Content starts

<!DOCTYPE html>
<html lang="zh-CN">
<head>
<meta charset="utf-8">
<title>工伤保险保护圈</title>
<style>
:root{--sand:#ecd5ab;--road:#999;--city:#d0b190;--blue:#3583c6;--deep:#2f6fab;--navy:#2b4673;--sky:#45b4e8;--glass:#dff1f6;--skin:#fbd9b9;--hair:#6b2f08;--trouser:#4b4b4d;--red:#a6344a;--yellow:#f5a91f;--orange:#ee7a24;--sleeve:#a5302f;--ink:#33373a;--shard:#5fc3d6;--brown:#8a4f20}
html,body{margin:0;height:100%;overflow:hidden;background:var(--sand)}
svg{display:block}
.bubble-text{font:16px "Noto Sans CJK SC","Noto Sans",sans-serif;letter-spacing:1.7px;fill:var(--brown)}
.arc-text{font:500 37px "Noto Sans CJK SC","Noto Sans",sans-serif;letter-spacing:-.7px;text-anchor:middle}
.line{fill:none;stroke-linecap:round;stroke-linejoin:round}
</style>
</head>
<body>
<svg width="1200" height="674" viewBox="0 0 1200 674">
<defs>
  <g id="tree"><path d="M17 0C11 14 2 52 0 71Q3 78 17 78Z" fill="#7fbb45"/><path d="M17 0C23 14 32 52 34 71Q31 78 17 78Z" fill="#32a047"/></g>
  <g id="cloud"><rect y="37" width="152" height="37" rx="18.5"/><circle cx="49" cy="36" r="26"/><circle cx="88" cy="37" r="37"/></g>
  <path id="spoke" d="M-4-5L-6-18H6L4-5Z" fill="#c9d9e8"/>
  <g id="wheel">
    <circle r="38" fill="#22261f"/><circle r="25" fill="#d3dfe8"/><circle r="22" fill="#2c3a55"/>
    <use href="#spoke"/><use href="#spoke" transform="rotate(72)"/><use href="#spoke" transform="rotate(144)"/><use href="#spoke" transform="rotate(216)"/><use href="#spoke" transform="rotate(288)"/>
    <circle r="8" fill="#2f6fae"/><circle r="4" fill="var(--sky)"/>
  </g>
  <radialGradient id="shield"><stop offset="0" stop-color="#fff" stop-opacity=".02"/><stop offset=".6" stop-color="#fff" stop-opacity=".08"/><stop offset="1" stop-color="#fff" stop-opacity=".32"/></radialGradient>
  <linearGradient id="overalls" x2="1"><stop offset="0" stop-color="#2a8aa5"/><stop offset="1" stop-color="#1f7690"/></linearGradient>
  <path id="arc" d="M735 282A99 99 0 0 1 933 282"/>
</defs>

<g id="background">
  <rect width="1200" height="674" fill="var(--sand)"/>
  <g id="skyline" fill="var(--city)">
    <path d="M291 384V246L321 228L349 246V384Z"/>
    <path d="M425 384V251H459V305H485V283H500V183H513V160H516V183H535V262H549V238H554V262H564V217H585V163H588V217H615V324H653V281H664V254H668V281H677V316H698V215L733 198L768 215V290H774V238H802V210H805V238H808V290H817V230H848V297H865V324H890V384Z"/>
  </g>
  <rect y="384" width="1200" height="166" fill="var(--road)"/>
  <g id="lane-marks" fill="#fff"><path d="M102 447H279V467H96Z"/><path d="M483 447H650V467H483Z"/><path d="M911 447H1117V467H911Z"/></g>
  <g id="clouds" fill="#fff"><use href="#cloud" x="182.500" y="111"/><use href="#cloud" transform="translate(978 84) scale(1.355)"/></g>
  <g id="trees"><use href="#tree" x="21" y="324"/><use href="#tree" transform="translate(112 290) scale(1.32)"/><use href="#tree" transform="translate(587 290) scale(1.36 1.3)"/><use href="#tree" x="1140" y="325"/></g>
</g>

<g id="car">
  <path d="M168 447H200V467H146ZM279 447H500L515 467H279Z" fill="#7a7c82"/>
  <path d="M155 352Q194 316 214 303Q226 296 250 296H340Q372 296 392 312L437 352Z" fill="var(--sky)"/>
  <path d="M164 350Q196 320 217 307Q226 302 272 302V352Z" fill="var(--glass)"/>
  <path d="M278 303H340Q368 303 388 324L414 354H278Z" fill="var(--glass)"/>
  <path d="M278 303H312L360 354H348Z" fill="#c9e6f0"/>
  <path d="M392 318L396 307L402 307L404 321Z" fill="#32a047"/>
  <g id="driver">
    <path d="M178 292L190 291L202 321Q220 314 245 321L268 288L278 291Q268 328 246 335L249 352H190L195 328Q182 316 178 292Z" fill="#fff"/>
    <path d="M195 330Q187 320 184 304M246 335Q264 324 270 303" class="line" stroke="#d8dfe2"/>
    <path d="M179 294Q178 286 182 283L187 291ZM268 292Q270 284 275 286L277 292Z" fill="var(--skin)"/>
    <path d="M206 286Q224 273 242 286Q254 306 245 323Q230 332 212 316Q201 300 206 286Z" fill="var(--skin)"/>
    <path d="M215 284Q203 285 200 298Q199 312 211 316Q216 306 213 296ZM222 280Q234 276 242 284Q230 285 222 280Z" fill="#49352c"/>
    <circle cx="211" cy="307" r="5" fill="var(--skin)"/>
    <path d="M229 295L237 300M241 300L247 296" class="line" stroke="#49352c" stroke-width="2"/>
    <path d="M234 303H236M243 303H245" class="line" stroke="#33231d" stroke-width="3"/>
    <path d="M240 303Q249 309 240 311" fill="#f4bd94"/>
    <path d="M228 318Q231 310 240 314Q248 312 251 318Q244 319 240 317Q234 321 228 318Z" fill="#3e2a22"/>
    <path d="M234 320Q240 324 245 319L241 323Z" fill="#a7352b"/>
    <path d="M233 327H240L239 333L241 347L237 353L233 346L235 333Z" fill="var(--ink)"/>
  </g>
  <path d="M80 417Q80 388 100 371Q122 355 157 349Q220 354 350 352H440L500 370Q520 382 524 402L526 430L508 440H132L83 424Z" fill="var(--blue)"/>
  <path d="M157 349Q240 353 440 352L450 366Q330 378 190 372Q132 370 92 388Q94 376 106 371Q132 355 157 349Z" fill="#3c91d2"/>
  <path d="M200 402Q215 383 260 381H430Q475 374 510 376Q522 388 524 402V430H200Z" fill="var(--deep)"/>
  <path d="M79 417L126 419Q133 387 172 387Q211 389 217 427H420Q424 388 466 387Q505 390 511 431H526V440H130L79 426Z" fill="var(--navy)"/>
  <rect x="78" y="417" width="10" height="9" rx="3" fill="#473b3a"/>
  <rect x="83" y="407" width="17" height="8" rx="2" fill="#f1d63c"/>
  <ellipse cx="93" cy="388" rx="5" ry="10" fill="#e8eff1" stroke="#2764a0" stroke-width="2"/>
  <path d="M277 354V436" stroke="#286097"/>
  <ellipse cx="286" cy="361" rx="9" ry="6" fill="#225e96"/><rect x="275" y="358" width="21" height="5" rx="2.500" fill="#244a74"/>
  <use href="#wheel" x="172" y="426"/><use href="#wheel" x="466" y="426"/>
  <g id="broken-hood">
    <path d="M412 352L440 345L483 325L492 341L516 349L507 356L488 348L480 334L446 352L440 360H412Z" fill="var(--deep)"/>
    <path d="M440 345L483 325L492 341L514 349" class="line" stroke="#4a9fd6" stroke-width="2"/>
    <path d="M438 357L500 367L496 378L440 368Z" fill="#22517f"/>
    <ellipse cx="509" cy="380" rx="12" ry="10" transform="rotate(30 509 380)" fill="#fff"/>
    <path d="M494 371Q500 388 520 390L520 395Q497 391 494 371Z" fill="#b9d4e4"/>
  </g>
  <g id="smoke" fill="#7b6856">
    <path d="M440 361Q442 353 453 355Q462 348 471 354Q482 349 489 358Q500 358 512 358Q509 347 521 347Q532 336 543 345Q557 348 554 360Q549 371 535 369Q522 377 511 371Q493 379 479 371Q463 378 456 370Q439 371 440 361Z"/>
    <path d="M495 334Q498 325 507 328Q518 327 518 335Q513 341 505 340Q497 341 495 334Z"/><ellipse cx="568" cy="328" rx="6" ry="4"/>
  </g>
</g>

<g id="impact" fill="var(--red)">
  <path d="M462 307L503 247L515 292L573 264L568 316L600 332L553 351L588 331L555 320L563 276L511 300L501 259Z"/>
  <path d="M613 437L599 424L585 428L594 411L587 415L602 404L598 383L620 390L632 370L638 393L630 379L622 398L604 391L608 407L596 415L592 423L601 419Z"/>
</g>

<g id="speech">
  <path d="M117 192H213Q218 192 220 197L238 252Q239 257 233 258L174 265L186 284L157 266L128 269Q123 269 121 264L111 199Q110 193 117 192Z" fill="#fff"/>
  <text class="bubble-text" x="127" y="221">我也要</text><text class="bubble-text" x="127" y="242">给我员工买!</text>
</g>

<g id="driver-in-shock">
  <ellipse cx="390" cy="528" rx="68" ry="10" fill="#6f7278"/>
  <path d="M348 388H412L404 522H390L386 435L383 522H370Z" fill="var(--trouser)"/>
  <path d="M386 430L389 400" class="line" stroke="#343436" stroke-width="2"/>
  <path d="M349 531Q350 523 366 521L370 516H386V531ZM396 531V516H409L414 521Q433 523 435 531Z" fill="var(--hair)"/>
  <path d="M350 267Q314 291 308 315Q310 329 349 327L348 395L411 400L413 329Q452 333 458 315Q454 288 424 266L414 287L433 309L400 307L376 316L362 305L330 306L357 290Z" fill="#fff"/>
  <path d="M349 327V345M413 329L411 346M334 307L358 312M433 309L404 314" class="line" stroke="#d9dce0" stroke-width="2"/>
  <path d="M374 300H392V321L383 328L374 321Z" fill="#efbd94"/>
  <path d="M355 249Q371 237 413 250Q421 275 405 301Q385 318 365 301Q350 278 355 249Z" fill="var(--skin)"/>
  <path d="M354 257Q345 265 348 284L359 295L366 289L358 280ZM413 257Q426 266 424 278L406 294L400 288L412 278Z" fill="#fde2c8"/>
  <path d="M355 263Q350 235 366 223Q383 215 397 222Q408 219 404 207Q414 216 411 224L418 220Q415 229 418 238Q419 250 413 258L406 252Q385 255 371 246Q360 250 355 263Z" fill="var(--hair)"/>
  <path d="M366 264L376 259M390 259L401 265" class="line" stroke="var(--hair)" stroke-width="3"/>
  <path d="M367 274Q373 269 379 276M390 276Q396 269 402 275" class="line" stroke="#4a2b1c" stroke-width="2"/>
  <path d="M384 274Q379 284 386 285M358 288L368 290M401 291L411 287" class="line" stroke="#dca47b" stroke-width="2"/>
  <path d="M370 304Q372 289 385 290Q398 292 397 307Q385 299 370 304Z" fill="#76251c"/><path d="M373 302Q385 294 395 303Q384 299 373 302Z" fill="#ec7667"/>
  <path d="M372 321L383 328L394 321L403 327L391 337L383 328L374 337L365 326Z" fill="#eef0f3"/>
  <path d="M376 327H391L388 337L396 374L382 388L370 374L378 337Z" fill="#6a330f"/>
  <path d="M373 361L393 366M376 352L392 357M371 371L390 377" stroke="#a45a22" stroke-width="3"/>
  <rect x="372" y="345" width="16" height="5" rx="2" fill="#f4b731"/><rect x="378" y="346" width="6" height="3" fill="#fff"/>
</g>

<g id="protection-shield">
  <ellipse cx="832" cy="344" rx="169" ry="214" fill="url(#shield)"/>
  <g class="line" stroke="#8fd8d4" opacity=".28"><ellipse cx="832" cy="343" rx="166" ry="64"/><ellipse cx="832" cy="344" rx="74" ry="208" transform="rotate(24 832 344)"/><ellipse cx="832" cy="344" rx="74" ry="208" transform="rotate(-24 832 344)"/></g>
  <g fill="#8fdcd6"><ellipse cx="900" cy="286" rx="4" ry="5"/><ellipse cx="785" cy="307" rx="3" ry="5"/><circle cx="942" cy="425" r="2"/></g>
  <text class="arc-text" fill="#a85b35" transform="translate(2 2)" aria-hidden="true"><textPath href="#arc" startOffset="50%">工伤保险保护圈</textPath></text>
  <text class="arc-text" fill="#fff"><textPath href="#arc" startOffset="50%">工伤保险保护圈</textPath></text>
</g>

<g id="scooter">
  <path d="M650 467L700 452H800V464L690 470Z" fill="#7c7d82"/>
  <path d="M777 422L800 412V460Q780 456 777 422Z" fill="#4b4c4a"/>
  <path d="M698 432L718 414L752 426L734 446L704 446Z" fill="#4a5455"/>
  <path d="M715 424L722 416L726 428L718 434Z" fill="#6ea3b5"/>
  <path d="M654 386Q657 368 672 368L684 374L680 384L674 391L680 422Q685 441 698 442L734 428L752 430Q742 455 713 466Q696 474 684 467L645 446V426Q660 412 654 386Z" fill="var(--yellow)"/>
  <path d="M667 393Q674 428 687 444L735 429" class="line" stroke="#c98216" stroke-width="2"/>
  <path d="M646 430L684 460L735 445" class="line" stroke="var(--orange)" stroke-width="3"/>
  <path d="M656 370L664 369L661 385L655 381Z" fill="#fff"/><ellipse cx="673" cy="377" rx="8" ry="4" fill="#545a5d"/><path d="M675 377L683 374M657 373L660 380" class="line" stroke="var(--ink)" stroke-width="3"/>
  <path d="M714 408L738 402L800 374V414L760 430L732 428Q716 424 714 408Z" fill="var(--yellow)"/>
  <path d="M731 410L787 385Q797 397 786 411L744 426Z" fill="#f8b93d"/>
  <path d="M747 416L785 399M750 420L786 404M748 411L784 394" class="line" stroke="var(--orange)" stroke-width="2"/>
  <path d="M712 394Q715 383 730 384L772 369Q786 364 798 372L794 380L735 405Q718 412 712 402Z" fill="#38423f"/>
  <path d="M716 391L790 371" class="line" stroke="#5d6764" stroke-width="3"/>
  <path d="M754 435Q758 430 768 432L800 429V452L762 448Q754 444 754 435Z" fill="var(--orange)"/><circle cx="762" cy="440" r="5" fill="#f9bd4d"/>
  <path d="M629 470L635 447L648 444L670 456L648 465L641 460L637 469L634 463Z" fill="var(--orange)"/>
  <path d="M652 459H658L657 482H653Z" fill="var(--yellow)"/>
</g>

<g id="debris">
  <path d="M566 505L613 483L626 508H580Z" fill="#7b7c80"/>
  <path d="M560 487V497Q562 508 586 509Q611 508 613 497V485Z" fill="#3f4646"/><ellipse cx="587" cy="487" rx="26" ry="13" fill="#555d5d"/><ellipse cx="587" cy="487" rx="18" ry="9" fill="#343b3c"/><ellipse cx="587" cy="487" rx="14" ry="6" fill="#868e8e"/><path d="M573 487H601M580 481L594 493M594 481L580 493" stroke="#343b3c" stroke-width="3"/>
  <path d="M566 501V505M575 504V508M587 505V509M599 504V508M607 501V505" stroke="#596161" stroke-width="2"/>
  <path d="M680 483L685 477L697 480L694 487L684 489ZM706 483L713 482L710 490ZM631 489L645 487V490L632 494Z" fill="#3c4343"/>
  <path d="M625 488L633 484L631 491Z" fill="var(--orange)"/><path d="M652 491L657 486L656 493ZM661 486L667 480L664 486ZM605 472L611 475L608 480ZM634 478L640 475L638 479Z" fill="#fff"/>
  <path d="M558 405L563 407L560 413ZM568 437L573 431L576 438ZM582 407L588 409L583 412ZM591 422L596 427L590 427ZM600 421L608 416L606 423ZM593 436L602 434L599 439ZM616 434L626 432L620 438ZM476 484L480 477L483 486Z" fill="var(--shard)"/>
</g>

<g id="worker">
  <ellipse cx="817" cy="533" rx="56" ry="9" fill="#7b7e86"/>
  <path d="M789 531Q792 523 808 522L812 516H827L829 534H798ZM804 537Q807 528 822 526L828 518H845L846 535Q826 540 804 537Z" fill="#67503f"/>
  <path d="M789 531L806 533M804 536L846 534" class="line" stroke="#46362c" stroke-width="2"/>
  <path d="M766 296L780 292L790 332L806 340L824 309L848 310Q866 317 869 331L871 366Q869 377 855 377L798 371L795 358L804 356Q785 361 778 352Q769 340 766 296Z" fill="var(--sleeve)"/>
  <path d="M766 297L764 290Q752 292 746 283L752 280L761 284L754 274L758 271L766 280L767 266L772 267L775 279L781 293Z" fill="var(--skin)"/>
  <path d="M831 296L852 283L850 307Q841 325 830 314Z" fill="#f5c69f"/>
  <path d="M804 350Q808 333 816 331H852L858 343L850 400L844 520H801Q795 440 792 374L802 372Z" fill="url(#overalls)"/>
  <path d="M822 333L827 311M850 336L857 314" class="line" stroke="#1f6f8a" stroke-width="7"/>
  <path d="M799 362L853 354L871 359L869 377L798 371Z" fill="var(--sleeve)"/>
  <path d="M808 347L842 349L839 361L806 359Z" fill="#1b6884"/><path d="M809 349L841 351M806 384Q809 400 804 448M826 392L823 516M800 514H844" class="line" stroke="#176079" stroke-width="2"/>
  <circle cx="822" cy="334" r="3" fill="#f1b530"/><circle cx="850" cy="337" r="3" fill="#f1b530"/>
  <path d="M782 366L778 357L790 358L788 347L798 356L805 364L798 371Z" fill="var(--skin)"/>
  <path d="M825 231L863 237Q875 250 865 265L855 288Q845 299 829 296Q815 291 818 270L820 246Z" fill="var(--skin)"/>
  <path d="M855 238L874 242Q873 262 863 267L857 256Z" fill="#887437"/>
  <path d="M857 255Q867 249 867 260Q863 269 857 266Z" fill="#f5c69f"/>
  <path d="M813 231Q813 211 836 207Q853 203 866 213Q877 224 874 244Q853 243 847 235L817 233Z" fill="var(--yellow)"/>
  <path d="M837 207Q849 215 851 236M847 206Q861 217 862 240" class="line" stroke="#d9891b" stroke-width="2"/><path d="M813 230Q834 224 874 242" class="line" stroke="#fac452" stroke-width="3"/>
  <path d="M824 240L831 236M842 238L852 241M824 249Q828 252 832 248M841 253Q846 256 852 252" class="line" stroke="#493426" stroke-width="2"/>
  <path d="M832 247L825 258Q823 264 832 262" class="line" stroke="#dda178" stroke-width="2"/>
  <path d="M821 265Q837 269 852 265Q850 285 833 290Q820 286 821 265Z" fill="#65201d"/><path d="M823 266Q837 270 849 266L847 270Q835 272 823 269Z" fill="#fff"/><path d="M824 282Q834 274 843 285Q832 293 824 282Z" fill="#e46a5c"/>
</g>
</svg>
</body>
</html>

Content ends

**YOUR TASK**
Look through the material above and pick out each line holding the word "工伤保险保护圈".

**WRITTEN REPLY**
<title>工伤保险保护圈</title>
  <text class="arc-text" fill="#a85b35" transform="translate(2 2)" aria-hidden="true"><textPath href="#arc" startOffset="50%">工伤保险保护圈</textPath></text>
  <text class="arc-text" fill="#fff"><textPath href="#arc" startOffset="50%">工伤保险保护圈</textPath></text>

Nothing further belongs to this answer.